Your task
Search the lines of the records for the word "ease", and copy every line that has it.

----- Data under study -----

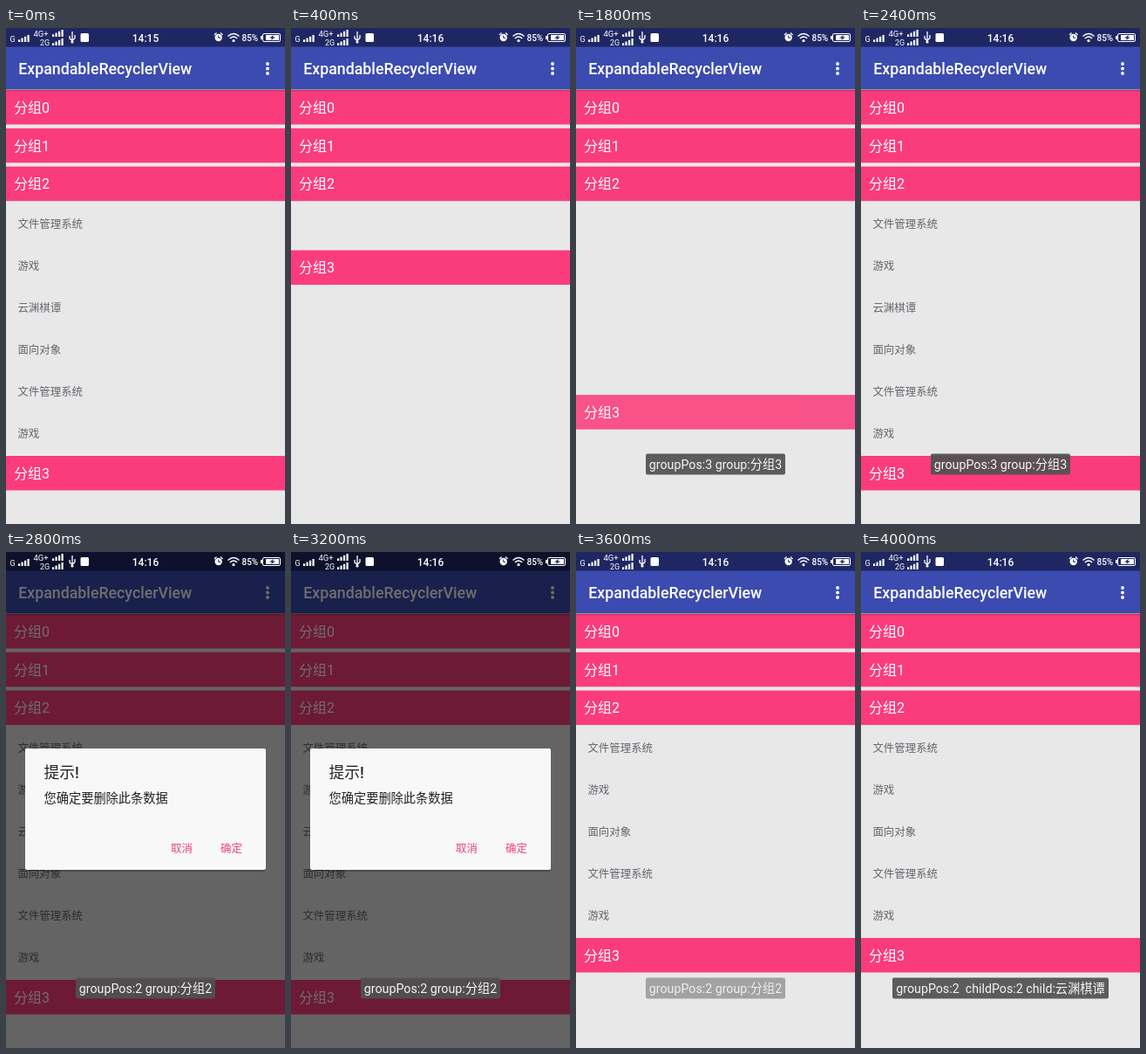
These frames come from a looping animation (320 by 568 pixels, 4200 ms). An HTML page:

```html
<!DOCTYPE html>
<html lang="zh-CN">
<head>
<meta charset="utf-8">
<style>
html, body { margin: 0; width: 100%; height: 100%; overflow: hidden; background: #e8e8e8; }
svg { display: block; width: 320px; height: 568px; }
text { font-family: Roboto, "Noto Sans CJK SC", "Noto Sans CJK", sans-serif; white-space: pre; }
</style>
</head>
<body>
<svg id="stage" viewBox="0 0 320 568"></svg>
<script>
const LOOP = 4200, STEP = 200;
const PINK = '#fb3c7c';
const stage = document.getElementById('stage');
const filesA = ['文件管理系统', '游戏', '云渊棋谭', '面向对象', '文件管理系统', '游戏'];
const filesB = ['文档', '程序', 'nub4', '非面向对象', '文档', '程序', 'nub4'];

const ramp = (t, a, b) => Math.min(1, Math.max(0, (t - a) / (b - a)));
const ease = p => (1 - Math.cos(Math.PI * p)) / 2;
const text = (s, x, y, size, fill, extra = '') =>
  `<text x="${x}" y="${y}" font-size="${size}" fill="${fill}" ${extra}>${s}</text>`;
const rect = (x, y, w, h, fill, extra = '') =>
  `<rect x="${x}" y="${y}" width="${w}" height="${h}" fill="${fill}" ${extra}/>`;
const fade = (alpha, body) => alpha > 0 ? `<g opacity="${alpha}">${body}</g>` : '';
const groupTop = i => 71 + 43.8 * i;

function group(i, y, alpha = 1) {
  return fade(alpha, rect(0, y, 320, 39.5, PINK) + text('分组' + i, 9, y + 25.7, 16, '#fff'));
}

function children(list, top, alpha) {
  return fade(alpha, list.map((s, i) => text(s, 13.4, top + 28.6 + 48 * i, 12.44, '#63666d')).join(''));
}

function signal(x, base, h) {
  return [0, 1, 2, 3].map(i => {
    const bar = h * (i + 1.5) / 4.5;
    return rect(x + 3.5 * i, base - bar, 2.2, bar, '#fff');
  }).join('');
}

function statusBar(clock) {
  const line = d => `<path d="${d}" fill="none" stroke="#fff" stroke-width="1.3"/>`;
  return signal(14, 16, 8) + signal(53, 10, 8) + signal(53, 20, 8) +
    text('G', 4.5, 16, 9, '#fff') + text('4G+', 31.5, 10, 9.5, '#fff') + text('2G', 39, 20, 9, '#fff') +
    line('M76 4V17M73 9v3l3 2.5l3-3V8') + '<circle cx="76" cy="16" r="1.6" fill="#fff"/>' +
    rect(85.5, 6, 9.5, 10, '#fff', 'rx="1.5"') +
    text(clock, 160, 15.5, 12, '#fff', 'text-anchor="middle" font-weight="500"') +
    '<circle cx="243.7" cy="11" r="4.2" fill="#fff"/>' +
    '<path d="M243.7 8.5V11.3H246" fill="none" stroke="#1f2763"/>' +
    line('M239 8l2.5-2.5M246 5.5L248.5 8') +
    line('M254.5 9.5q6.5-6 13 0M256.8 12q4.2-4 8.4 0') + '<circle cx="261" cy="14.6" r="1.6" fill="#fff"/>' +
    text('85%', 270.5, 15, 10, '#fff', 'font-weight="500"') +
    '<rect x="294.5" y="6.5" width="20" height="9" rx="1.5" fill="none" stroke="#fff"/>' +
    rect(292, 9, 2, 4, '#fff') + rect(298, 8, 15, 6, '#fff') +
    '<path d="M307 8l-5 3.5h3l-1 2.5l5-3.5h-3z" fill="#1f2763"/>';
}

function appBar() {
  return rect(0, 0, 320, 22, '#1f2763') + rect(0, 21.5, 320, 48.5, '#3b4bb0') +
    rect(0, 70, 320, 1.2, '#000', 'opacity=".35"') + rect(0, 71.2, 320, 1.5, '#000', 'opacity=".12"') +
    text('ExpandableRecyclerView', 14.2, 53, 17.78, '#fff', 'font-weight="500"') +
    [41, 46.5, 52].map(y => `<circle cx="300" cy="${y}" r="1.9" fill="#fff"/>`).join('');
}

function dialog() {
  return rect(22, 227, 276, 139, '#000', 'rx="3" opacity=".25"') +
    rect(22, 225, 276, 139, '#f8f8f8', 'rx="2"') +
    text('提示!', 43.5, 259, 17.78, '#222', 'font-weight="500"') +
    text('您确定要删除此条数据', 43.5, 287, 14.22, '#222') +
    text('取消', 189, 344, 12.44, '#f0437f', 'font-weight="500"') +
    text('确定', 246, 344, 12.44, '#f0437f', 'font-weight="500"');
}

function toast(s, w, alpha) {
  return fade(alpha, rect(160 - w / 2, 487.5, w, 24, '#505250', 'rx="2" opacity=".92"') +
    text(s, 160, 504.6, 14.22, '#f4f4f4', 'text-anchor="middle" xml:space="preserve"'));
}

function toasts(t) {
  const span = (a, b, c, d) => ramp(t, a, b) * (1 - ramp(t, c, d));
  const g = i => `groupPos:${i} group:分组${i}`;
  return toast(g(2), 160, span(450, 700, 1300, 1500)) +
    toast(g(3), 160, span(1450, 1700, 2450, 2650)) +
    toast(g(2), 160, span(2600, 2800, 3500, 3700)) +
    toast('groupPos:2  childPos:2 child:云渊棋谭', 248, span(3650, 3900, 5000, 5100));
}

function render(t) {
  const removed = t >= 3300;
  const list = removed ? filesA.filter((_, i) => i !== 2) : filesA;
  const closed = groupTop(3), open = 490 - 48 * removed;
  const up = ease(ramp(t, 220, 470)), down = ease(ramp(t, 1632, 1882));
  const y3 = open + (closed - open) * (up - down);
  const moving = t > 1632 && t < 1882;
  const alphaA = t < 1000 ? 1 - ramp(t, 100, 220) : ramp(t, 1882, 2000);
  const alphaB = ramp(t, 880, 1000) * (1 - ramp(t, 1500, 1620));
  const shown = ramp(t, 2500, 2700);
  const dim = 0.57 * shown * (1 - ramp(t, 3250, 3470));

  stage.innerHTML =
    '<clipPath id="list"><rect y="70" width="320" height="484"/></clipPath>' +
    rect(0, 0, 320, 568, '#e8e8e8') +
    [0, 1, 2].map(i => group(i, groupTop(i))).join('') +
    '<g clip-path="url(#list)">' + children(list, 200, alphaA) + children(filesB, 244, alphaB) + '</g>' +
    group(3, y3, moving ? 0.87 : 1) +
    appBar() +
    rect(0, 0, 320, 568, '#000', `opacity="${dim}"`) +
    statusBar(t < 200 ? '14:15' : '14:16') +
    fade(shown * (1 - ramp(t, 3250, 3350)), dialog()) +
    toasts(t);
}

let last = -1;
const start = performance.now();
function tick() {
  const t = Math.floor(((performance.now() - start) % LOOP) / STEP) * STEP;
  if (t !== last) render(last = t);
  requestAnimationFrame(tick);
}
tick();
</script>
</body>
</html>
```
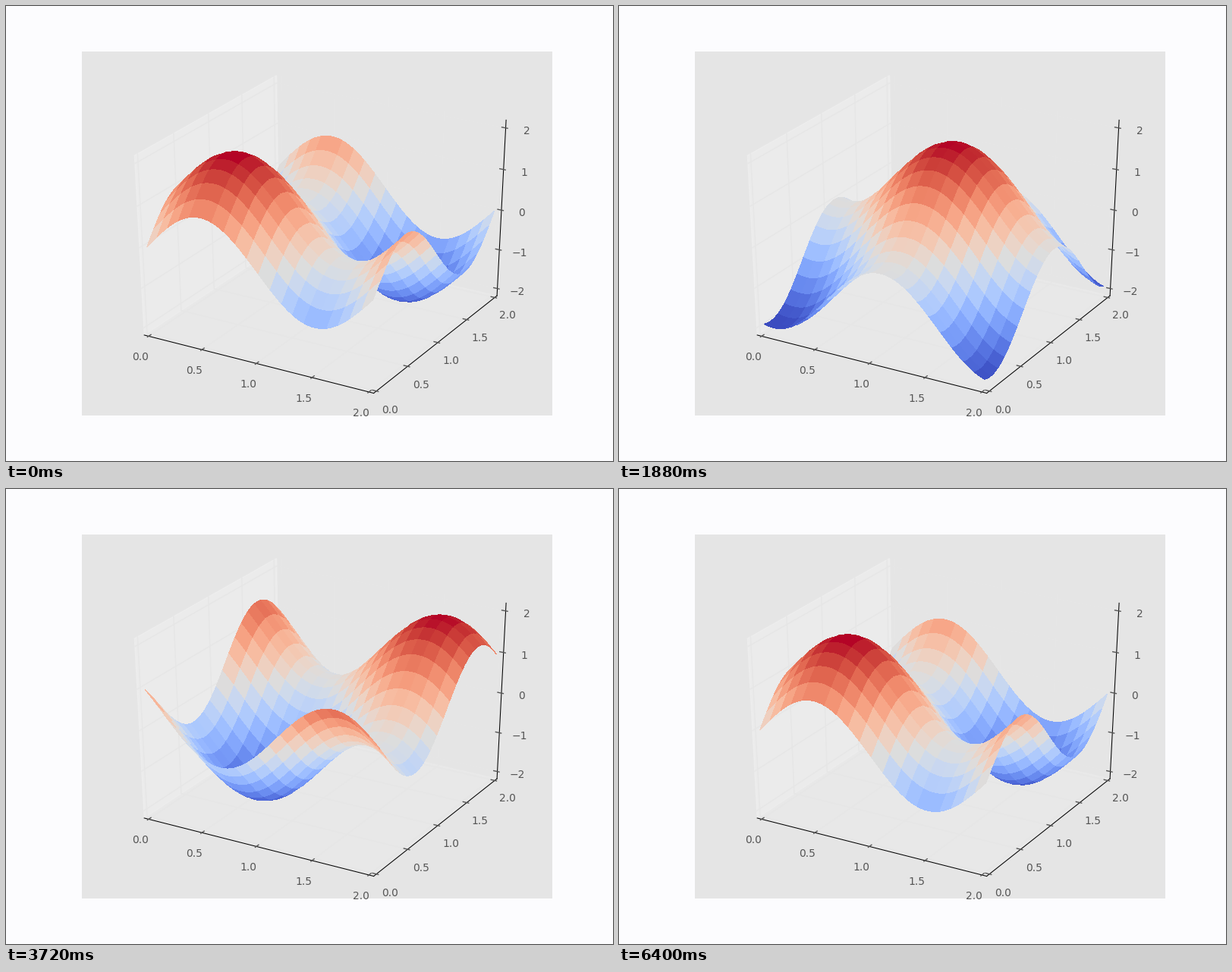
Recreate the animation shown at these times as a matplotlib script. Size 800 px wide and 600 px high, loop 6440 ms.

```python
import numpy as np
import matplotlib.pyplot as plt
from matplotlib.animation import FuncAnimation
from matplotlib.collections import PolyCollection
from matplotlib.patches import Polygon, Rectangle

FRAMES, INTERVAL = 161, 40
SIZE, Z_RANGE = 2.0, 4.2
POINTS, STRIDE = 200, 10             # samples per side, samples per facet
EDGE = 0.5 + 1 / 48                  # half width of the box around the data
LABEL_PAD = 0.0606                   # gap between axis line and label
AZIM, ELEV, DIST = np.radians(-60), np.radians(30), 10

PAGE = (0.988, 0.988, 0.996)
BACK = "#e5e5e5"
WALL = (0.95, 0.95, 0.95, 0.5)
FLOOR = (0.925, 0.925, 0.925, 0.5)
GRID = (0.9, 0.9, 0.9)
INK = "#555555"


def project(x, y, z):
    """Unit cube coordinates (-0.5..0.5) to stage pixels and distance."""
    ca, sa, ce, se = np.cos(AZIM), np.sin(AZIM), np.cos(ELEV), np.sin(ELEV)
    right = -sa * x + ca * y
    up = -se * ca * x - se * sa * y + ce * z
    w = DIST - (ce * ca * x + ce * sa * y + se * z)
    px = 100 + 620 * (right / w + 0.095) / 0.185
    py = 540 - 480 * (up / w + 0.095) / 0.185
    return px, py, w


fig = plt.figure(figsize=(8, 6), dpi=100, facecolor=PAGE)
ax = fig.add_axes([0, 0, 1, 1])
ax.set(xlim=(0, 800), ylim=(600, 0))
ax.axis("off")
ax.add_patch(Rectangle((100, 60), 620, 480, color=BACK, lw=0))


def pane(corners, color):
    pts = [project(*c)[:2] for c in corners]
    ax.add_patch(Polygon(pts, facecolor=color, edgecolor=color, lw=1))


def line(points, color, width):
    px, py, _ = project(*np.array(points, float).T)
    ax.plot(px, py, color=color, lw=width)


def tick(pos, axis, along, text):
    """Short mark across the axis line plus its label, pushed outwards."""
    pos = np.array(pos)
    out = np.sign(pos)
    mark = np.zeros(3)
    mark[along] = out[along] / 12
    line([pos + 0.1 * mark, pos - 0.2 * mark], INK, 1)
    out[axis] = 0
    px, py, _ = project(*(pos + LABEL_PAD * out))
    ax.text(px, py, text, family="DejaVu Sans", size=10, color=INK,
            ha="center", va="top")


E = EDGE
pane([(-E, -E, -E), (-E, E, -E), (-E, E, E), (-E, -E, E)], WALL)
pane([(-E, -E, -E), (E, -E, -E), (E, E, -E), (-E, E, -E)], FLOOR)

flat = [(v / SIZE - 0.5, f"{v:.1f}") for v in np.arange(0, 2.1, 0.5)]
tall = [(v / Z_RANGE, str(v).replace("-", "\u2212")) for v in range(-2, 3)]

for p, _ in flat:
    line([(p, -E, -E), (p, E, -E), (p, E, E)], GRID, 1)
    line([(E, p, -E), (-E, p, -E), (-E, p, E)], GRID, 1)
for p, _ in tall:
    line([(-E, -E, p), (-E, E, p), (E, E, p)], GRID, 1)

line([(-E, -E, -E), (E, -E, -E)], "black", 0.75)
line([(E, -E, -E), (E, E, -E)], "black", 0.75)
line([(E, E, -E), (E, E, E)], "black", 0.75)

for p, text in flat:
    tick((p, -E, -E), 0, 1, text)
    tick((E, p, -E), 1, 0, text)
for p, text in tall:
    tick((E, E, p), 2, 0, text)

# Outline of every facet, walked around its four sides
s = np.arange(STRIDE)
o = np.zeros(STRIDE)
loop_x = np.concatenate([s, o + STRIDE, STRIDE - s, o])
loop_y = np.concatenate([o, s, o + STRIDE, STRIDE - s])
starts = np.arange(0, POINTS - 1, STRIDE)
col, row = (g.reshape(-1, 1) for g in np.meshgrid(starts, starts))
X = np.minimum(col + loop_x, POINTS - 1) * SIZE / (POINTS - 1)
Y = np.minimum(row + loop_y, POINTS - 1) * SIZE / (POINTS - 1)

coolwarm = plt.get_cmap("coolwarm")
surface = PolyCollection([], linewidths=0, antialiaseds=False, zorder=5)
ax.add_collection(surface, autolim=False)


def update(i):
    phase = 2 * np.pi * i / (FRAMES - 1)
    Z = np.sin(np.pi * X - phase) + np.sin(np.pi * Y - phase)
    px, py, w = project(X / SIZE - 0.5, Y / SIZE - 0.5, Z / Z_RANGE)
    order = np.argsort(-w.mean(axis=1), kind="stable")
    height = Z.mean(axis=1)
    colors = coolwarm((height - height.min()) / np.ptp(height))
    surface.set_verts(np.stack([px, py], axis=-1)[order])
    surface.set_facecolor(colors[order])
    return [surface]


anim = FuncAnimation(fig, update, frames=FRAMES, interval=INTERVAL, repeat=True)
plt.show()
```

-----

Response to the exercise
const ease = p => (1 - Math.cos(Math.PI * p)) / 2;
  const up = ease(ramp(t, 220, 470)), down = ease(ramp(t, 1632, 1882));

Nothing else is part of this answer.